New Australian builder sets sights on U.S.
If you haven’t heard the name Elandra yet, don’t fret. Elandra Yachts is a new Australia-based builder that is only now launching its first yacht, but its founders have their collective vision turned toward the U.S. and its huge market.
The builder has two models on the board, the Elandra 49 and the Elandra 53 (a 60-foot-plus model is being developed). The 49 is scheduled to launch at next year’s Sydney International Boat Show, and the 53 is scheduled to make its U.S. debut in late 2016, but that doesn’t mean interested buyers can’t get in the queue for these customizable yachts.
The general layout of the 53’s main cabin has an L-shaped dining settee aft to port, across from the galley. Forward of the settee is its mirror-image, a settee that shares the forward half of the cabin with the twin-seat helm station. The cockpit has a settee aft with a rectangular table — alfresco
dining and cocktails will be popular here. In addition, a built-in unit on the bulkhead between the cockpit and the cabin houses a Teppanyaki grill and a sink. With the sliding doors open,the main deck is one unbroken space. Sidedecks lead forward to a sunpad for two or more people.

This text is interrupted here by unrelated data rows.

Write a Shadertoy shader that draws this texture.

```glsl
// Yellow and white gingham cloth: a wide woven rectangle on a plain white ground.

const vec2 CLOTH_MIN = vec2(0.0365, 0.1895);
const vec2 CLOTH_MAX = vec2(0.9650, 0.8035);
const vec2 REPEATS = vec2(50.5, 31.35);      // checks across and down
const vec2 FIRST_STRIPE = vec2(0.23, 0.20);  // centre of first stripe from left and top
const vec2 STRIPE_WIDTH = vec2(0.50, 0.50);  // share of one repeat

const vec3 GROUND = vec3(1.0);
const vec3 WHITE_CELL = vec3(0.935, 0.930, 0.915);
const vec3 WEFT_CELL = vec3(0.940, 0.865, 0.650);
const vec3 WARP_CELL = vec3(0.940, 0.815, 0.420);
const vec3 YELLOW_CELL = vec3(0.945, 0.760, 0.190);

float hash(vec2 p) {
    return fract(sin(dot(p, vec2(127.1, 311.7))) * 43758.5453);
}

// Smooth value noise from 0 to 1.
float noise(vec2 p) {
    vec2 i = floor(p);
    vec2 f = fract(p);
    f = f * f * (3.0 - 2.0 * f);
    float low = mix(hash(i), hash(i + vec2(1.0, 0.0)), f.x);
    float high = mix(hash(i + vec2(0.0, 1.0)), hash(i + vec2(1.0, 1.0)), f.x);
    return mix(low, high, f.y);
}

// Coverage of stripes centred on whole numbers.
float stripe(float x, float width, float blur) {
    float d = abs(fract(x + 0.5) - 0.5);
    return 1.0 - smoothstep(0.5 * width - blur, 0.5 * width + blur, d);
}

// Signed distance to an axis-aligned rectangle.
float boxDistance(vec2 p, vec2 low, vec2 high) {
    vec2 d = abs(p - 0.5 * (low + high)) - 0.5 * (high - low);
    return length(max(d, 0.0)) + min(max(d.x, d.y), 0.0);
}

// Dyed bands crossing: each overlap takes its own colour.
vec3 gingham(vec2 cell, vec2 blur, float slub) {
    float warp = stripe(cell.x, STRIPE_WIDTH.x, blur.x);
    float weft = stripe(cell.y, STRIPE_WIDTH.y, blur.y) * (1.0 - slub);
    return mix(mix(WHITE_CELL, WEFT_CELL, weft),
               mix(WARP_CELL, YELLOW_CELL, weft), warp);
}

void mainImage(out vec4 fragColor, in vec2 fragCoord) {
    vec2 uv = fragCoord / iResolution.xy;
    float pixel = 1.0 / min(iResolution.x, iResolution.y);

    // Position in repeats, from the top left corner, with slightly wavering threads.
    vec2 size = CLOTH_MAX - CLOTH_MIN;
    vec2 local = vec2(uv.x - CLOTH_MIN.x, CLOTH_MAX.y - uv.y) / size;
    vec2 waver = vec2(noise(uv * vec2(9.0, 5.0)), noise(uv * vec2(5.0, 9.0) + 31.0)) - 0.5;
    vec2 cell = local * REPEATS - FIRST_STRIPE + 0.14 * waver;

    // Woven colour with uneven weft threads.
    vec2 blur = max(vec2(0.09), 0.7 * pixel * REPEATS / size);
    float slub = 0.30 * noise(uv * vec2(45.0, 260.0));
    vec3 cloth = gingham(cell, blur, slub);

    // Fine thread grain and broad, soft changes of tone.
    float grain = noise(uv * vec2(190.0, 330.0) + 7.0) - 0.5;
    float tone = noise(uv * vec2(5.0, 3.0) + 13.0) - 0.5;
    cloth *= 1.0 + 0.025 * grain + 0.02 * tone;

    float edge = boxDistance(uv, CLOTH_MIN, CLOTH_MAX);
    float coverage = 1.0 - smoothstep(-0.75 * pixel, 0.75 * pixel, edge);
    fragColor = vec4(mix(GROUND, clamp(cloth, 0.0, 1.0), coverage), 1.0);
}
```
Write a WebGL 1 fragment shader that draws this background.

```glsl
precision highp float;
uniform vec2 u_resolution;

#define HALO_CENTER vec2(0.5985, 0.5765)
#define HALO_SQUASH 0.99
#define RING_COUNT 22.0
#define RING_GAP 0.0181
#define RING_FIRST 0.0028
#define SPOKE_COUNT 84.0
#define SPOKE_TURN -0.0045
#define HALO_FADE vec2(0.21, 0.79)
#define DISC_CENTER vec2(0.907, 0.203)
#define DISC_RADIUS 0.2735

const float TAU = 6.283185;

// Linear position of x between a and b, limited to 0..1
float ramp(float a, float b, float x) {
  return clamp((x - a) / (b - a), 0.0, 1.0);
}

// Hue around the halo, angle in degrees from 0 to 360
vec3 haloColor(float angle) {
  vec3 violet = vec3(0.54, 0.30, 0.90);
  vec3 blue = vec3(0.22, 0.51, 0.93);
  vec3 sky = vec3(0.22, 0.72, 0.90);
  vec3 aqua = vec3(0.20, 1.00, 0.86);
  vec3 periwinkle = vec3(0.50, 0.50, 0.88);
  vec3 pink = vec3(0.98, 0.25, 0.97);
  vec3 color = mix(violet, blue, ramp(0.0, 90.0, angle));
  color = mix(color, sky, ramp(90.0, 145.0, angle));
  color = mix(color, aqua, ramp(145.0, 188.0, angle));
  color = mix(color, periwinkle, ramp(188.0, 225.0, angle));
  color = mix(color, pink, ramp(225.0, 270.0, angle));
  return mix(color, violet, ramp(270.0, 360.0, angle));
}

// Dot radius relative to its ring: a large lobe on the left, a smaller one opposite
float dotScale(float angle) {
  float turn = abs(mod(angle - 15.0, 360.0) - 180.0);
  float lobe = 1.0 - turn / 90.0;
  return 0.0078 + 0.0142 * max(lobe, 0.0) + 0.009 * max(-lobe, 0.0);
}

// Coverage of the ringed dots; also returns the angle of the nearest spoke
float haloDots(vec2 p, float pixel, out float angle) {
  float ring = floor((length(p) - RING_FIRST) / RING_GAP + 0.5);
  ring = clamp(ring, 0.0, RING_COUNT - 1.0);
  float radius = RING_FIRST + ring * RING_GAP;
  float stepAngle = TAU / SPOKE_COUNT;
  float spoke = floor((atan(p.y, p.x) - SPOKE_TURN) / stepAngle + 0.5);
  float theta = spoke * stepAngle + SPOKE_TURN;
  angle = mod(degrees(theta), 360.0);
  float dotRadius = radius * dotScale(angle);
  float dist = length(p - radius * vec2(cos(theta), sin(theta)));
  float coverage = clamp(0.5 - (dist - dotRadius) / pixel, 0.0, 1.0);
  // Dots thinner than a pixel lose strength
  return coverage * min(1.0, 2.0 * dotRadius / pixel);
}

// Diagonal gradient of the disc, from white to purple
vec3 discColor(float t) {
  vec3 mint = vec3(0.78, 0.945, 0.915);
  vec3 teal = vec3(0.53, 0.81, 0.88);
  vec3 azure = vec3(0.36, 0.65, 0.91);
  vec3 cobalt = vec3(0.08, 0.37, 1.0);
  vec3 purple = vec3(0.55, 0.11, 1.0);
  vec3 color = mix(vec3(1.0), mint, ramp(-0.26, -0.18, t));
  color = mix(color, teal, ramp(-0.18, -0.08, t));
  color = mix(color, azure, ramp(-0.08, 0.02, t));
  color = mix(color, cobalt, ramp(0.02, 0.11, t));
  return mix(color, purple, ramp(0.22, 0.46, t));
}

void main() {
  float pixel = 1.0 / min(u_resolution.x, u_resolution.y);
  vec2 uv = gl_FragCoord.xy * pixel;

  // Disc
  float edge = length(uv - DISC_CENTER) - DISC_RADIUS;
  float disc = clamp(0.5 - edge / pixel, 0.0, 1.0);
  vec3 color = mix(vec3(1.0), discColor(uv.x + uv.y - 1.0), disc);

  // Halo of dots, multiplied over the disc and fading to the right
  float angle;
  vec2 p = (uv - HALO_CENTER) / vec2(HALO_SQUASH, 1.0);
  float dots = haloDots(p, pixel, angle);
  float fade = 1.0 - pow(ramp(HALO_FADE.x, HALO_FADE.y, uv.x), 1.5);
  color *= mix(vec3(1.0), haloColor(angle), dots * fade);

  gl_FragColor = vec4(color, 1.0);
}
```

Three cabins share the belowdecks space. Spanning the 17-foo
t, 3-inch beam amidships is the master stateroom, a retreat with a lounge to starboard and an en suite head to port. It’s down three steps from the other two staterooms, to provide a sense of isolation and privacy. Large port-side windows will allow plenty of natural light to flood the space. The VIP cabin is in the bow. Its queen berth is canted to deliver more space. It shares the second head with the third stateroom, which features two bunks.
Despite its 17-foot-plus beam, the 53 still manages to look sleek, starting at the plumb bow, and maintain a low profile. One thing you might not expect in a 53-footer is a tender garage, but the Elandra has one, with lazarette space to either side.
Performance is driven by an 800 hp MAN R6 diesel, which powered the yacht to 34.3 knots in manufacturer testing. Fuel burn was 80.3 gph at that speed. Take it down to 27.5 knots, and fuel burn drops to 50.9 gph, for a 385-mile range.
Elandra — native Australian for “home by the sea” — isn’t in the U.S. yet, so consider this your sneak peek.